Enzymes lower activation energy
Enzyme action speeds up biochemical reactions by lowering the activation energy needed. The molecules which are involved in the biochemical reactions are called the substrates. These substrates needed a high transitional energy to be able to react. When there is only one molecule involved and has to to be transformed, then it attaches to the active site of the enzyme, which provides the place where the reaction occurs. When the biochemical reaction involves more than one substrate, they attach to the active site on the enzyme in the proper orientation and position that hastens the reaction. Sometimes, an enzyme may also get involved in the reaction. It reacts with one of the substrates to form an intermediary product in a reaction that needs much less energy. This intermediary product reacts with the second substrate to give the final product, the releases the enzyme.
Enzyme activity is regulated by cells
Temperature and pH are two important factors that influence reactions. As the temperature increases, so does the kinetic energy in the cell, which increases reaction speed. However, if the temperature rises more than the optimal, enzymes can get denatured. In human cells the optimum temperature is around 37 degrees Celsius, or 98.6 degrees Fahrenheit, which is also the average healthy human body temperature. The range of pH in which enzymes functional best is usually narrow. Any deviation in pH causes the bonds in enzymes to break, changing its shape, and therefore effectiveness.
Inhibition of enzymes
To save resources and energy when the cell has a high enough concentration of a synthesized product, inhibition of enzyme activity is necessary. Regulatory chemical substances can inhibit enzyme activity by binding to an active site and preventing substrate binding, in which case they are called competitive inhibitors. If inhibitors are attached to another place on the enzyme, but manage to influence the bonding of substrates, they are called non-competitive.
All cells must carry out a number of chemical reactions in order to function. Many of these reactions require their activation energy to be lowered by enzymes so that they can occur in the temperature and pH range in which living cells can survive. Enzymes are specialized proteins that catalyze reactions by binding to and changing one of the reactants, call a substrate, so that it can react more readily with the other reactant(s). This lowers the amount of energy required to begin the reaction, which is called the activation energy. Enzymes aren't consumed or permanently changed during the reaction, and they don't have to be present for the reaction to occur, so long as the activation energy for the reaction is met. Sometimes, enzymes need a little help to get the job done.
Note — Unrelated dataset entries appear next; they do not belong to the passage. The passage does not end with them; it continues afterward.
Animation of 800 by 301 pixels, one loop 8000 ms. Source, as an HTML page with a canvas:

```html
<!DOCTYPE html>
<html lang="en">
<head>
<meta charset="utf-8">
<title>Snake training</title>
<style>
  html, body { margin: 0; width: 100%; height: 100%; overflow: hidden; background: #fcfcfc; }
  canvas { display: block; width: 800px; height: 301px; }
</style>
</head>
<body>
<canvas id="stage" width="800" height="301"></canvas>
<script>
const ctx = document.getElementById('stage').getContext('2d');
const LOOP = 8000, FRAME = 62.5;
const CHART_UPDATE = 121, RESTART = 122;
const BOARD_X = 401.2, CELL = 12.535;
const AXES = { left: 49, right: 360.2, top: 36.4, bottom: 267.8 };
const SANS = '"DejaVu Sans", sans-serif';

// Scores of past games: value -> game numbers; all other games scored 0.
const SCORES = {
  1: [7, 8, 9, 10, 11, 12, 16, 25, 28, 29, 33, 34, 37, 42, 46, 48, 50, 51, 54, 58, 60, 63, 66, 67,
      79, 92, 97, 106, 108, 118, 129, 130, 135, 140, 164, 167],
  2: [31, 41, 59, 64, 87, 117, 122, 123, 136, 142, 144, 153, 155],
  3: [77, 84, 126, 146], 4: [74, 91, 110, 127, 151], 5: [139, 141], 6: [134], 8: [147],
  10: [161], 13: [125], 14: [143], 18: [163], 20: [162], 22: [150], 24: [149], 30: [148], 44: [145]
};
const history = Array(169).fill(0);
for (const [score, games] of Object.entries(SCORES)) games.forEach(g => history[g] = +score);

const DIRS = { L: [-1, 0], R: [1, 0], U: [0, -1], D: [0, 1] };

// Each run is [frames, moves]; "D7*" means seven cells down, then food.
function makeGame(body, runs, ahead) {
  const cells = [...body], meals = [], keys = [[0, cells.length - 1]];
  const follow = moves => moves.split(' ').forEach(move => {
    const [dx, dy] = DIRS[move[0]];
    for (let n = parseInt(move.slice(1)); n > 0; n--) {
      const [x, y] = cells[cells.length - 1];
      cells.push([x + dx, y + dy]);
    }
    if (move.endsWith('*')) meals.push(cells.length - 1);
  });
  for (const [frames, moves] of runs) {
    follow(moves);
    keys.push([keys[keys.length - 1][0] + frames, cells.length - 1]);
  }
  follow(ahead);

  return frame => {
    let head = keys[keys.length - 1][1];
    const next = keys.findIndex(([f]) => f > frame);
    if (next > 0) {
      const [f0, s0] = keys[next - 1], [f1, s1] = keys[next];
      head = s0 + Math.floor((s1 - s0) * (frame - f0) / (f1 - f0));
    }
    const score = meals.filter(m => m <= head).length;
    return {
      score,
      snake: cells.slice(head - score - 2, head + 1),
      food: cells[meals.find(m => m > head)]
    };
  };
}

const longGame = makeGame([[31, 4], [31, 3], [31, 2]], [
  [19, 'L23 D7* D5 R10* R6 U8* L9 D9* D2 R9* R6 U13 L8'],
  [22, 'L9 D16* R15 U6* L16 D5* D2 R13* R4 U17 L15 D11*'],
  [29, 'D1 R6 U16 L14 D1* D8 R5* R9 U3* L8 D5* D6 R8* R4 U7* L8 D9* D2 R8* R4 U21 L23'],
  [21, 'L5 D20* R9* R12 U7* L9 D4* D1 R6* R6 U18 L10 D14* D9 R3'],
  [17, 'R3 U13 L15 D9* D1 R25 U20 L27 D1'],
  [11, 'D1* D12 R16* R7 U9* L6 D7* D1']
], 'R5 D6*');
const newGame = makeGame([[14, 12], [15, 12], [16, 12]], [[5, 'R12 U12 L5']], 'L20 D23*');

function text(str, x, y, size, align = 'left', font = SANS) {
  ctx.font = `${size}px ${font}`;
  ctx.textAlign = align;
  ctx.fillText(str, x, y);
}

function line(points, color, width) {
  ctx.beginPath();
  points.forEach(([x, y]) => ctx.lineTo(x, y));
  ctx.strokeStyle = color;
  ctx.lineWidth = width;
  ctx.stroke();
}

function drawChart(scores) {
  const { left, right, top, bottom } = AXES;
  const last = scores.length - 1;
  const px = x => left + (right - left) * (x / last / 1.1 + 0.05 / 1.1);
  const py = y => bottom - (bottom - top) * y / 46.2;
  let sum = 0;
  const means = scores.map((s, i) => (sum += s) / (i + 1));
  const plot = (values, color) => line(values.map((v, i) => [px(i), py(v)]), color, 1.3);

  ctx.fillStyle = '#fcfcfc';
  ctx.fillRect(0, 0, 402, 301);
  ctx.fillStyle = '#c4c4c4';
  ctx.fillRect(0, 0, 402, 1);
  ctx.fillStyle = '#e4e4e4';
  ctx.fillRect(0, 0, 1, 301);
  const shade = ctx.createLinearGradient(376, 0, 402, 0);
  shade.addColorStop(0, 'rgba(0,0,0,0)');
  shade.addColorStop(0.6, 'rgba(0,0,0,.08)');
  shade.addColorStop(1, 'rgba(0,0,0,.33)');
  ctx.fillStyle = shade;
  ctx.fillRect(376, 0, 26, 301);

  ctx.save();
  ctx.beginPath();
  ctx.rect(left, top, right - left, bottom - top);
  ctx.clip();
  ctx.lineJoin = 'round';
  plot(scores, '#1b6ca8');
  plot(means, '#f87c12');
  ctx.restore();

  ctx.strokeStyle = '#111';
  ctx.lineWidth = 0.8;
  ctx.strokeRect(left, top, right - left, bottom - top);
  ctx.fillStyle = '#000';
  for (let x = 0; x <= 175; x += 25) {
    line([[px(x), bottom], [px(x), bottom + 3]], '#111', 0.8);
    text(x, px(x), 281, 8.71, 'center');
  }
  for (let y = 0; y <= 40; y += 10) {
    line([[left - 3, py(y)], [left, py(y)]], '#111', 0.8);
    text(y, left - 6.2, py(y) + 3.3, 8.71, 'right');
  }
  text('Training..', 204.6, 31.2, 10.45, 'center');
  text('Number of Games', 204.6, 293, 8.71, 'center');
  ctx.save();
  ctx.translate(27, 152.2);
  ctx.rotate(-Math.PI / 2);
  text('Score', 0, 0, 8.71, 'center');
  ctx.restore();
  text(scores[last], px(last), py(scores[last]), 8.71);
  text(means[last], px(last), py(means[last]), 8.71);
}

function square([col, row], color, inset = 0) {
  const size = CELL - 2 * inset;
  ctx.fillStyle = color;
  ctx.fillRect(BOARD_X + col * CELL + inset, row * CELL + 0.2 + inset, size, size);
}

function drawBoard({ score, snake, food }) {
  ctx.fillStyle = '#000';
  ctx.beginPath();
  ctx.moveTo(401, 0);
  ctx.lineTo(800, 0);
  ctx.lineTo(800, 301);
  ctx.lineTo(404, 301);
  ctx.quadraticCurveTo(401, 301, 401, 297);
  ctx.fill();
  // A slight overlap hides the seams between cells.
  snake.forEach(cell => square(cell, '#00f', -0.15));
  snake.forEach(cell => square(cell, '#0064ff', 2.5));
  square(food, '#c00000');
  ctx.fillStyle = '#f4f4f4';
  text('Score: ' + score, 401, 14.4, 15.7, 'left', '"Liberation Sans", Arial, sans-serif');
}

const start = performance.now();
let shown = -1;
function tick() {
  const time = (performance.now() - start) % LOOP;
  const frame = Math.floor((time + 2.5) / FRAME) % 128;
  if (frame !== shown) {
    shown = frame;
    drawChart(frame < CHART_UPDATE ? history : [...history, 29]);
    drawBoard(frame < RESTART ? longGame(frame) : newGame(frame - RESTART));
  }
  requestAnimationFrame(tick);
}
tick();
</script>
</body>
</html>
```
There are many molecules ,both organic and inorganic, that can act as co-factors to alter the enzyme or substrate just enough that the enzyme can do its job. When there is no more need for a reaction to occur, enzymatic activity can be inhibited, either by the action of special regulatory chemicals or by the simple lack of substrates.